WHAT YOU WILL DO: Copy out, from the data, each line containing the string "wing".

[Plain-text document sources]
------------------------

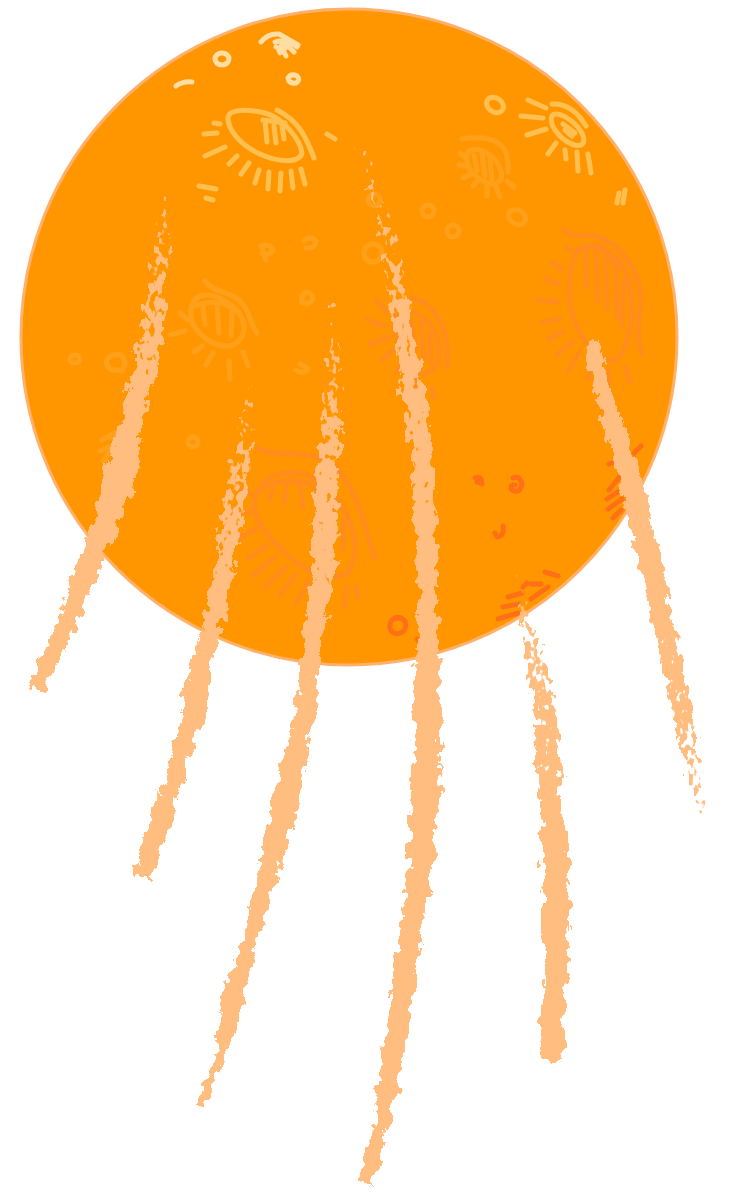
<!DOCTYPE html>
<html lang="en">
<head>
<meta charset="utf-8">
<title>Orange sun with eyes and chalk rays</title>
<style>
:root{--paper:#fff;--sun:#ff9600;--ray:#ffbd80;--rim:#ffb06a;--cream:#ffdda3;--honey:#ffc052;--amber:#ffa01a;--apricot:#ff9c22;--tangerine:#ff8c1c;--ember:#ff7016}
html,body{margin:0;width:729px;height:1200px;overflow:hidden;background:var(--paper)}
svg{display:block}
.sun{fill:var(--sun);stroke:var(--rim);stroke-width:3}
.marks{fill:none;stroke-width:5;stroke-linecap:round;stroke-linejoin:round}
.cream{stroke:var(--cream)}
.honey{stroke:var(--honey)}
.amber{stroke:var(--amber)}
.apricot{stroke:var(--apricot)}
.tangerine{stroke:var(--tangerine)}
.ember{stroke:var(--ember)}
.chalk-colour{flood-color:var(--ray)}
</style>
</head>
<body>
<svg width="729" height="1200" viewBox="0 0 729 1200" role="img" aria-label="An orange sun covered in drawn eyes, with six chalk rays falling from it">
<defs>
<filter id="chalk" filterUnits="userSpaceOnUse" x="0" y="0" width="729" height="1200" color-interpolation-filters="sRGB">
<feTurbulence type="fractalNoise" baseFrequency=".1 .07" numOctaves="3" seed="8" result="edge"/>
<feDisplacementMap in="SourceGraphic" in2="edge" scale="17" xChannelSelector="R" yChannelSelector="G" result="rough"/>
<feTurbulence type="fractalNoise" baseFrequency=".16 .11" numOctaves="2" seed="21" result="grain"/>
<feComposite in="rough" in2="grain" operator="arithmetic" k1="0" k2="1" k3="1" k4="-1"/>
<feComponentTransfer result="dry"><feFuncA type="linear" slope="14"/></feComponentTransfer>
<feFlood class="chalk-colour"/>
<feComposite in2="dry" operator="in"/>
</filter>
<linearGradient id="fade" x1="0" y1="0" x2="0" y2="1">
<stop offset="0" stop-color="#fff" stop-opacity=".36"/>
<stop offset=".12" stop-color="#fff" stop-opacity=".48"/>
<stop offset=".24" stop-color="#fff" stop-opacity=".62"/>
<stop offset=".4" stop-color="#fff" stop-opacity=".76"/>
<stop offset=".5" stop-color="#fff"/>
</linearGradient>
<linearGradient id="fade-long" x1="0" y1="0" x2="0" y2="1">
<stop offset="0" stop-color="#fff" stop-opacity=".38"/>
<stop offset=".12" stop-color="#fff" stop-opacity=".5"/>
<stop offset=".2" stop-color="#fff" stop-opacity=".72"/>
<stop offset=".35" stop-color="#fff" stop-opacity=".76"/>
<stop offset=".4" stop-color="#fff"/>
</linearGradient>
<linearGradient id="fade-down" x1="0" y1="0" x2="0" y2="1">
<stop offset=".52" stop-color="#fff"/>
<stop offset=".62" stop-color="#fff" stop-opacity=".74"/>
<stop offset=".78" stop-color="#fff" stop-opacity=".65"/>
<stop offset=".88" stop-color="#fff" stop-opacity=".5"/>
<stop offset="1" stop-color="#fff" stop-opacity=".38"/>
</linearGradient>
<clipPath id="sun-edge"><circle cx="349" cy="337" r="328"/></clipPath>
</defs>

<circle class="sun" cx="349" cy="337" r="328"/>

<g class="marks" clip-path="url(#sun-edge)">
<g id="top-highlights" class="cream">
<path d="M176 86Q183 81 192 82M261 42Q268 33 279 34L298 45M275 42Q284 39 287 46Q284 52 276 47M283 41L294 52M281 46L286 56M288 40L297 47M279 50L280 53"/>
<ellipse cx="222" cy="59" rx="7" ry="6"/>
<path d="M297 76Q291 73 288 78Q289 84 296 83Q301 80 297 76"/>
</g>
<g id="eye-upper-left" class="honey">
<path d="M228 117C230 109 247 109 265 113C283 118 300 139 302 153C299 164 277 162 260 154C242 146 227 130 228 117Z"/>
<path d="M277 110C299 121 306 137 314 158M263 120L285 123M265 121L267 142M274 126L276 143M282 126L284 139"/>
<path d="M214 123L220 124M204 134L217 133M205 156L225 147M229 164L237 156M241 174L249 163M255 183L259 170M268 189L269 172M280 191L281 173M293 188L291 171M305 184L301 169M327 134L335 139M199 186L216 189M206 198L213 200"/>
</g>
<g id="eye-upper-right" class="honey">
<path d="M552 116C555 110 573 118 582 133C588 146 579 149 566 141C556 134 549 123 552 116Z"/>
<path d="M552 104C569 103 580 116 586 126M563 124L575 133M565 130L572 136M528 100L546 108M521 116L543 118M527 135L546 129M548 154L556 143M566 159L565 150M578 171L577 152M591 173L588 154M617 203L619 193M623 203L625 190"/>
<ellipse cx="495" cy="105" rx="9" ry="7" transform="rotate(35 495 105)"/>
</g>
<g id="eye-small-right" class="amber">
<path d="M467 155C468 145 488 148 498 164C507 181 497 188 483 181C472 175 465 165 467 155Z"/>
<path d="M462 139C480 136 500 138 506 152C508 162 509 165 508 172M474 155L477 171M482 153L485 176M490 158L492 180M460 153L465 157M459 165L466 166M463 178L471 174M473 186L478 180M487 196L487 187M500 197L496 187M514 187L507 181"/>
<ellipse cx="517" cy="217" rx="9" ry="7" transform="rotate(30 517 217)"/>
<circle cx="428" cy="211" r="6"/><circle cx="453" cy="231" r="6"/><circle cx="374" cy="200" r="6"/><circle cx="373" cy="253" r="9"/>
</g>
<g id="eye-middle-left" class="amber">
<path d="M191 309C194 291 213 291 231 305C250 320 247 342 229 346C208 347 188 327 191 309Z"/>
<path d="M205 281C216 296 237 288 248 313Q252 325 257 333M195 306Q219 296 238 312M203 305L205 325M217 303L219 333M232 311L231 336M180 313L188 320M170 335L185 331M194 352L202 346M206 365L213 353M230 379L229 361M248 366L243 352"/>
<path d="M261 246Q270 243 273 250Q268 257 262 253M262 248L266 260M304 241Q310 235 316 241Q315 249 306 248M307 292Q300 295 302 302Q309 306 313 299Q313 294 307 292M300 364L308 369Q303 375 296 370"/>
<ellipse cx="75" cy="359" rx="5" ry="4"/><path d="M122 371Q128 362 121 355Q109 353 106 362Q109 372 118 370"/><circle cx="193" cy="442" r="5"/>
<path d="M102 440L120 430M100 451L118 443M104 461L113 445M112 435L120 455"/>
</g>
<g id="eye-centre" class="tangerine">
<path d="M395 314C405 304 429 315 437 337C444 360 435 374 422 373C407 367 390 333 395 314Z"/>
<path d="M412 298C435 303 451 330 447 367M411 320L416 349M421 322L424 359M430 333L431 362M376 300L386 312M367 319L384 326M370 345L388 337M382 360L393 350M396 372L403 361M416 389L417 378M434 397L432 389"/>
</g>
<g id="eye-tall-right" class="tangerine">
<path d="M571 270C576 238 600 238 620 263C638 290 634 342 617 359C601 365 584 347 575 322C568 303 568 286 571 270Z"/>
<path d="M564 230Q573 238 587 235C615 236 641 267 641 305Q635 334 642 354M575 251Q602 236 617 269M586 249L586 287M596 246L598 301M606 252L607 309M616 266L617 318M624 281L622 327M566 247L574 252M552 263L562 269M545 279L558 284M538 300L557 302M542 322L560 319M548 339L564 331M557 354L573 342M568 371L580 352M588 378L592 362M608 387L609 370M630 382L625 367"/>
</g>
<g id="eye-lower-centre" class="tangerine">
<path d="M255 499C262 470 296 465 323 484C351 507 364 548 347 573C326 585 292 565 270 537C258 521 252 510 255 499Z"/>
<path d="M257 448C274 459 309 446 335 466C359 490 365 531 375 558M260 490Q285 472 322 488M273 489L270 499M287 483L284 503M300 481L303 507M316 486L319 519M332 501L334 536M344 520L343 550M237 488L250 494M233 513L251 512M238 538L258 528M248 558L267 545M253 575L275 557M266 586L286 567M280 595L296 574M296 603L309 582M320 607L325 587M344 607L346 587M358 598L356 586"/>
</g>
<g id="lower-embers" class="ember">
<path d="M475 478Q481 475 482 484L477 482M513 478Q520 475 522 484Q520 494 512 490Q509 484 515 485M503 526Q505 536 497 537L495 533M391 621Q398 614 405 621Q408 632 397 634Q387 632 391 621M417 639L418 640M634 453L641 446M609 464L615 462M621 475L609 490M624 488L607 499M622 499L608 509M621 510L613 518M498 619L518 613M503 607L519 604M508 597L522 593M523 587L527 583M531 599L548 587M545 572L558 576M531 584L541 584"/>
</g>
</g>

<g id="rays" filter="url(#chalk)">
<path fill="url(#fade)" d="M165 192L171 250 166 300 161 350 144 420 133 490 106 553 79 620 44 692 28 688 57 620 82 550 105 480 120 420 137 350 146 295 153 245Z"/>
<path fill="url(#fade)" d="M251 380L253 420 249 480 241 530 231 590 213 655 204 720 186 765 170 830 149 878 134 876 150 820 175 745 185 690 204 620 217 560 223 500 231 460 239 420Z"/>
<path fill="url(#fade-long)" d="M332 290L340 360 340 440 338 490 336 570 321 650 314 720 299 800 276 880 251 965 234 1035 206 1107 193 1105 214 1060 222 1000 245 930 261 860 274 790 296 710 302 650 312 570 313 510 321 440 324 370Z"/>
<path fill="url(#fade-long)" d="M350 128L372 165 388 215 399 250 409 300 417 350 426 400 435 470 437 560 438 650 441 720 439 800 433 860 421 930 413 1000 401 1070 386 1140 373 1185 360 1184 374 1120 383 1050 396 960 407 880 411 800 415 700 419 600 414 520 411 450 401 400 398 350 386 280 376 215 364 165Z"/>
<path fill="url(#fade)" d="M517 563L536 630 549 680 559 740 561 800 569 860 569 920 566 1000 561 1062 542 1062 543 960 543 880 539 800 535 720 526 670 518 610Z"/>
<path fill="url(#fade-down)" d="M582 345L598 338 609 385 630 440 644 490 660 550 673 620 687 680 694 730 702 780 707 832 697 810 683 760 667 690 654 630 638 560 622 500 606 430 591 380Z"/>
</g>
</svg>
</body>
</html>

------------------------

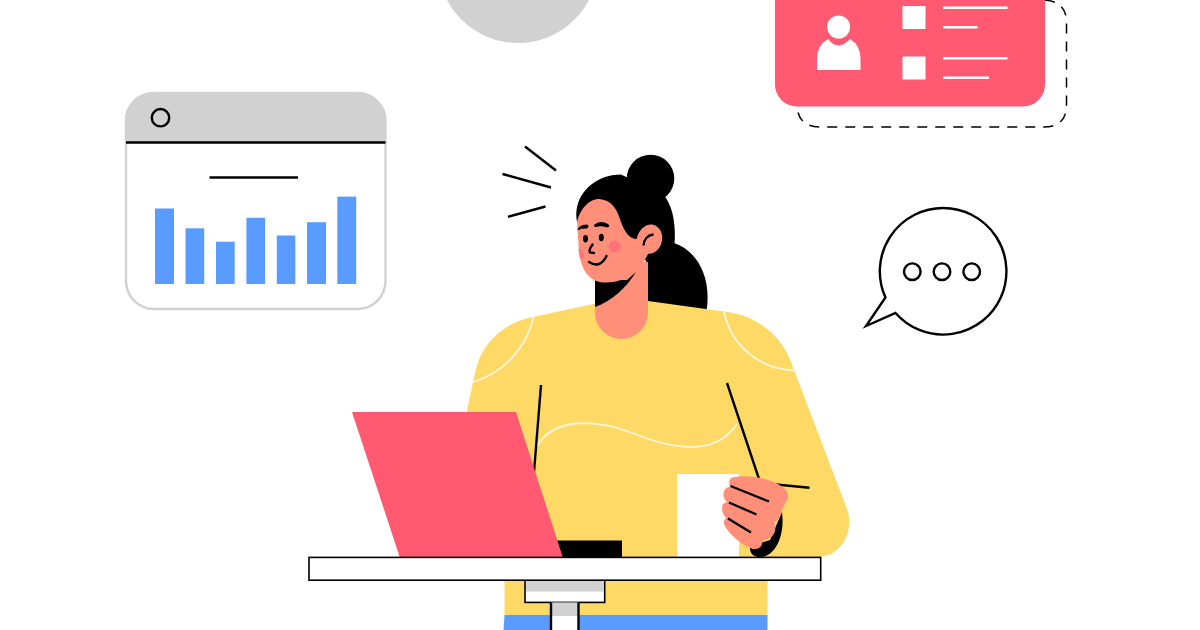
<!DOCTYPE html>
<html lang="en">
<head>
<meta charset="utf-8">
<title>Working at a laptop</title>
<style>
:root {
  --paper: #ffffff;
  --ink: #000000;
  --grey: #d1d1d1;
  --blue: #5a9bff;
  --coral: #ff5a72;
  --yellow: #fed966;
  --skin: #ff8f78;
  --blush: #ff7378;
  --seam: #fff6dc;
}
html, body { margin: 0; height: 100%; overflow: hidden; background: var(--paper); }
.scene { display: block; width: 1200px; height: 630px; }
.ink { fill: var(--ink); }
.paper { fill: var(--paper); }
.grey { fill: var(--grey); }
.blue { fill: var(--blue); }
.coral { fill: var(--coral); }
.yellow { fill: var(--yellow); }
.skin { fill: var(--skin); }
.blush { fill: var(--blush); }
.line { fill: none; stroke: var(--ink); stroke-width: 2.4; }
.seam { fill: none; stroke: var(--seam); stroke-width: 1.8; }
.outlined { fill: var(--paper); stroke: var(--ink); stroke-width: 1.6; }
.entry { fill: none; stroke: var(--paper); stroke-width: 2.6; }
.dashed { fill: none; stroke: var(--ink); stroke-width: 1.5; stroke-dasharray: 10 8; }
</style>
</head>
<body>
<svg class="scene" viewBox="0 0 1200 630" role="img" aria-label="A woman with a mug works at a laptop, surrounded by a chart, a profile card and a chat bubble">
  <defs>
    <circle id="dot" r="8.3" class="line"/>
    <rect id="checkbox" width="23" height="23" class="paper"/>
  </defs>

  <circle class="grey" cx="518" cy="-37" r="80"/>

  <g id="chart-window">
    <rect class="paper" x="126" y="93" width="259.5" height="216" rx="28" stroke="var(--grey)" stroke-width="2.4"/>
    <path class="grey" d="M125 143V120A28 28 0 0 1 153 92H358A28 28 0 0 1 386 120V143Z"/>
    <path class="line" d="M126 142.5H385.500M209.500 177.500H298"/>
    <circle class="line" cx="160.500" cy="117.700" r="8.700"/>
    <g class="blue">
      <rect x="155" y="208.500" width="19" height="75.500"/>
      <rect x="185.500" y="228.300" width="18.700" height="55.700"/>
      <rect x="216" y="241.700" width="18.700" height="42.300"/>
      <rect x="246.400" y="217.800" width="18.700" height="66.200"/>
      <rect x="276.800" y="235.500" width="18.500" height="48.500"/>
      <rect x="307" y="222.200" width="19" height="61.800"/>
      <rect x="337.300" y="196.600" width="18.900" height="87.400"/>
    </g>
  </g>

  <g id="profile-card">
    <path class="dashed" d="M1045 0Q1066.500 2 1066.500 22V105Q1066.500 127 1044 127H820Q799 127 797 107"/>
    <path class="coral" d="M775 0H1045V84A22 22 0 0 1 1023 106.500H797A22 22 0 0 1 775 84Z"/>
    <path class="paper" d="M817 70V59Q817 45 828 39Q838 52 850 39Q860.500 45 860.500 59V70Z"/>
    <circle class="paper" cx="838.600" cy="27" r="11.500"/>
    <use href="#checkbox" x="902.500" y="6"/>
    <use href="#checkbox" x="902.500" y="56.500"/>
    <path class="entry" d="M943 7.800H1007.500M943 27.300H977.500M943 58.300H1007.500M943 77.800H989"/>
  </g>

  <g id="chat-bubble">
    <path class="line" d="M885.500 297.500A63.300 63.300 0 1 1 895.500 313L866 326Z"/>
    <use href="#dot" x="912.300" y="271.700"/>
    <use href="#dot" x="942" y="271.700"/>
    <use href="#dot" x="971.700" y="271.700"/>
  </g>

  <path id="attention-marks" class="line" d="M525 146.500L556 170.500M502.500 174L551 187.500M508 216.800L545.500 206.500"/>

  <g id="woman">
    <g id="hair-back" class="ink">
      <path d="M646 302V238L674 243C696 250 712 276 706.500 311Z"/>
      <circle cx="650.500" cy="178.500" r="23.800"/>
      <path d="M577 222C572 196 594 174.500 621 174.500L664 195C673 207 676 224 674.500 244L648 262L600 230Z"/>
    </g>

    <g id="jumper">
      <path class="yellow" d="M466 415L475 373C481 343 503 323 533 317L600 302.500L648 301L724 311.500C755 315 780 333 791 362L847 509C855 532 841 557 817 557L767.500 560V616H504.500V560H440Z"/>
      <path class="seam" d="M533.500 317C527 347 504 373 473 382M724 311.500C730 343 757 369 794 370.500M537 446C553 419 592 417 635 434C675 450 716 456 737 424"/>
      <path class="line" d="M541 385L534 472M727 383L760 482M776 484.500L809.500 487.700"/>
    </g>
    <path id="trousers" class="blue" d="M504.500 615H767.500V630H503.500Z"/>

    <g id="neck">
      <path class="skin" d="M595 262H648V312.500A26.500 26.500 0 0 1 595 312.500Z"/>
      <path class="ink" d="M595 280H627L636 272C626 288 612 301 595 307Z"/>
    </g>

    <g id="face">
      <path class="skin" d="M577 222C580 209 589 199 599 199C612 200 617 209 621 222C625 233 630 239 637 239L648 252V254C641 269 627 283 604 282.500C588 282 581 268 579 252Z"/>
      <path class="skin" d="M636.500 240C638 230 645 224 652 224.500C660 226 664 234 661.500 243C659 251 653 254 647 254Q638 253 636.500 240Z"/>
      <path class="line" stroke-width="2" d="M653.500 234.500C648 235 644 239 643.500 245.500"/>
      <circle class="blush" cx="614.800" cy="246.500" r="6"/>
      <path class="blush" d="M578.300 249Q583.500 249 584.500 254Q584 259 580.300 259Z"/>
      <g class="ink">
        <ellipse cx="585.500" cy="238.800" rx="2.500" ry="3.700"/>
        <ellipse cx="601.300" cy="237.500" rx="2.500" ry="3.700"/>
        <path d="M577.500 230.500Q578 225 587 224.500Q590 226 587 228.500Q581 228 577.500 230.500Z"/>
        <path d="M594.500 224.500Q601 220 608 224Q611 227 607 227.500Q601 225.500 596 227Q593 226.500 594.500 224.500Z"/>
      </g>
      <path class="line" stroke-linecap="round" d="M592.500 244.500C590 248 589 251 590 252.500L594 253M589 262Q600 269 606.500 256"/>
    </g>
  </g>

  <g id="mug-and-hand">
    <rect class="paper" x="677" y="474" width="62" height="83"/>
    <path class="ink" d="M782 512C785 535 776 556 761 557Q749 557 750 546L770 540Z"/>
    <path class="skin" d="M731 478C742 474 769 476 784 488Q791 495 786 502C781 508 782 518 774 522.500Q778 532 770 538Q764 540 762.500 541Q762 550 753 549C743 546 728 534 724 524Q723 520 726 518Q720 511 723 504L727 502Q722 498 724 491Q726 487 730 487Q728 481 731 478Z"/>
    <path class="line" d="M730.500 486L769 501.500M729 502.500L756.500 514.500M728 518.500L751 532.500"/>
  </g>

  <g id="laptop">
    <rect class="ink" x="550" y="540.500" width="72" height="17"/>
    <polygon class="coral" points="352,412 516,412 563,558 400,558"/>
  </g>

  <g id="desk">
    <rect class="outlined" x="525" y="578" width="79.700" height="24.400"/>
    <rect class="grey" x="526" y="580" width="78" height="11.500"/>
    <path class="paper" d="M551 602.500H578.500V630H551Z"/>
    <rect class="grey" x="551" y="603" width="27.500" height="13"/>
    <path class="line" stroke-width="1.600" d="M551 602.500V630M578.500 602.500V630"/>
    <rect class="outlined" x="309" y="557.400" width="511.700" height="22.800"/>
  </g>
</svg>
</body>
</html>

------------------------

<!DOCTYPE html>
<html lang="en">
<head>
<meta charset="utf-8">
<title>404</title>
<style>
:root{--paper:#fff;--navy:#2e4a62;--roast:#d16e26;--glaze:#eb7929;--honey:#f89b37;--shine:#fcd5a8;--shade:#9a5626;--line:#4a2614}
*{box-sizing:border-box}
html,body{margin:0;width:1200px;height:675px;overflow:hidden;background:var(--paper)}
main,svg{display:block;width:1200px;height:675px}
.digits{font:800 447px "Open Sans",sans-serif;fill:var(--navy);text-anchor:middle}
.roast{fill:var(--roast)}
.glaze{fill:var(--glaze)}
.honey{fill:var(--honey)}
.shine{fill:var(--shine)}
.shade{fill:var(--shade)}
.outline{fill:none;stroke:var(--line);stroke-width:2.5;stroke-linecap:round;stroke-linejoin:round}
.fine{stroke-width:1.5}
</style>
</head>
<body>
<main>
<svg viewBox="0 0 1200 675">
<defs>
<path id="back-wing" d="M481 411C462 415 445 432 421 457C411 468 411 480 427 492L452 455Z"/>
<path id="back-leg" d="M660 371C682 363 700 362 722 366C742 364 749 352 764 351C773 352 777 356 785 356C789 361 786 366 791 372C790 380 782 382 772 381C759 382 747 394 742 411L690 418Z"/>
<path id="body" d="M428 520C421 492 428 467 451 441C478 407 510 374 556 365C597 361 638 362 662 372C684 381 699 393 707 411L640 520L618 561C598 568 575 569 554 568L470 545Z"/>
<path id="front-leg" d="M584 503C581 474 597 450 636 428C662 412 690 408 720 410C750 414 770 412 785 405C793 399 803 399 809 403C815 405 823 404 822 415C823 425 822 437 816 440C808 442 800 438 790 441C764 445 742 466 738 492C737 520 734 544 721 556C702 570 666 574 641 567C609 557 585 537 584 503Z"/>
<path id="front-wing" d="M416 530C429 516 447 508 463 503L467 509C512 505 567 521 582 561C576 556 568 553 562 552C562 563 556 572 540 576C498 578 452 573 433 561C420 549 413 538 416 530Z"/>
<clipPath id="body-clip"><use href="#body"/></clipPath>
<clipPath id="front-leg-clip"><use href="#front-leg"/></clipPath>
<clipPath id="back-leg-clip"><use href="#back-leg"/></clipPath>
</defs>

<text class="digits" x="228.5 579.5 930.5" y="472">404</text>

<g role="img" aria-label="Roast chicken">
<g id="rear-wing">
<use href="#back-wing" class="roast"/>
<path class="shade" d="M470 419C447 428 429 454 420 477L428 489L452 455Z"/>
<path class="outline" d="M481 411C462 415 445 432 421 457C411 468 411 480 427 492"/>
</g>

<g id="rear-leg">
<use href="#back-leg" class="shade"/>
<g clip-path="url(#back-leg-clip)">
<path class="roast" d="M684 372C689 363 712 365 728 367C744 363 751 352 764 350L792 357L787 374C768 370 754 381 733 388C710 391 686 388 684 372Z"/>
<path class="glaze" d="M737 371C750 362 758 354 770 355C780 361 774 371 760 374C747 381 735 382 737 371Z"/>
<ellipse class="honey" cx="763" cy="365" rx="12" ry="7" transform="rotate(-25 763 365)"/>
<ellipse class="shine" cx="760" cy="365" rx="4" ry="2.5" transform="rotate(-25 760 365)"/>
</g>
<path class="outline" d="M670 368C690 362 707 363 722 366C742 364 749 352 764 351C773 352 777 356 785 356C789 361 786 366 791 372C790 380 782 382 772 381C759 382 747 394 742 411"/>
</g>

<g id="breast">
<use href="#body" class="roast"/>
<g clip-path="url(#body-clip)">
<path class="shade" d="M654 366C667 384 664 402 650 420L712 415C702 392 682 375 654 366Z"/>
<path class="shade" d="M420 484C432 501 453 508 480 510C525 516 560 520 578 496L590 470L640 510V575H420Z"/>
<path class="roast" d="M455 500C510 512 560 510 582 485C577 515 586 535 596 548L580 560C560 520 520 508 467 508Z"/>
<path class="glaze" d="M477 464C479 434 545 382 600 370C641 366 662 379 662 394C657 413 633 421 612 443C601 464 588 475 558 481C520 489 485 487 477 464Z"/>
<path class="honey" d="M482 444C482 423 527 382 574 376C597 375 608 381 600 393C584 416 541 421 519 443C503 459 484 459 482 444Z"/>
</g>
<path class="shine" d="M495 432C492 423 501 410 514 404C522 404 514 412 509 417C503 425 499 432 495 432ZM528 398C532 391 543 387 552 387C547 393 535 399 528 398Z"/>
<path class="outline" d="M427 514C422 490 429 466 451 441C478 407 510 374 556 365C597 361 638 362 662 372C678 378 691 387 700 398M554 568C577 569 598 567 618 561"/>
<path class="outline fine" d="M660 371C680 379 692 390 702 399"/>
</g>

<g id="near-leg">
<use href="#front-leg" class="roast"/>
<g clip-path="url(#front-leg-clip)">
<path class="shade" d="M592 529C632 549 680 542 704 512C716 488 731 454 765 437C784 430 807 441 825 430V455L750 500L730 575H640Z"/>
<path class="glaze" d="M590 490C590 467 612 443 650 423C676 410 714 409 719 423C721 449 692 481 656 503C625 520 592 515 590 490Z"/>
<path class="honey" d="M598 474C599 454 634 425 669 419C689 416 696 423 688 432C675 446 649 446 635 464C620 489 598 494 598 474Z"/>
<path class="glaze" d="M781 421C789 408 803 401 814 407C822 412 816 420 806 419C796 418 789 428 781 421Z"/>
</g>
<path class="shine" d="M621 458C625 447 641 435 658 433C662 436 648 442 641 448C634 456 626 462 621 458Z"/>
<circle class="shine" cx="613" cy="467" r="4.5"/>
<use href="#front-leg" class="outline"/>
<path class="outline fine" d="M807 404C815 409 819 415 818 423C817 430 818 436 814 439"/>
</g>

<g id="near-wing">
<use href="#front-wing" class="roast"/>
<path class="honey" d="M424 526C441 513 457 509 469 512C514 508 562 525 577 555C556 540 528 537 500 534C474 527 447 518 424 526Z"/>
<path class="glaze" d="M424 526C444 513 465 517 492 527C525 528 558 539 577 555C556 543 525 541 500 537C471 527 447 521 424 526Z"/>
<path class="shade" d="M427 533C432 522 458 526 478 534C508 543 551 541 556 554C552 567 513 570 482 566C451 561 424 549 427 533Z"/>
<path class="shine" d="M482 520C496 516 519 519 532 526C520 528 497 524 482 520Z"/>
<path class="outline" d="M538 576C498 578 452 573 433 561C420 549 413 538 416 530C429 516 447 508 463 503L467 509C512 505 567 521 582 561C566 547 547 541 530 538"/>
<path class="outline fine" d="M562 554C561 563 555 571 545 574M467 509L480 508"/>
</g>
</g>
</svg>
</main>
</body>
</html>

------------------------

RESPONSE:
<path id="back-wing" d="M481 411C462 415 445 432 421 457C411 468 411 480 427 492L452 455Z"/>
<path id="front-wing" d="M416 530C429 516 447 508 463 503L467 509C512 505 567 521 582 561C576 556 568 553 562 552C562 563 556 572 540 576C498 578 452 573 433 561C420 549 413 538 416 530Z"/>
<g id="rear-wing">
<use href="#back-wing" class="roast"/>
<g id="near-wing">
<use href="#front-wing" class="roast"/>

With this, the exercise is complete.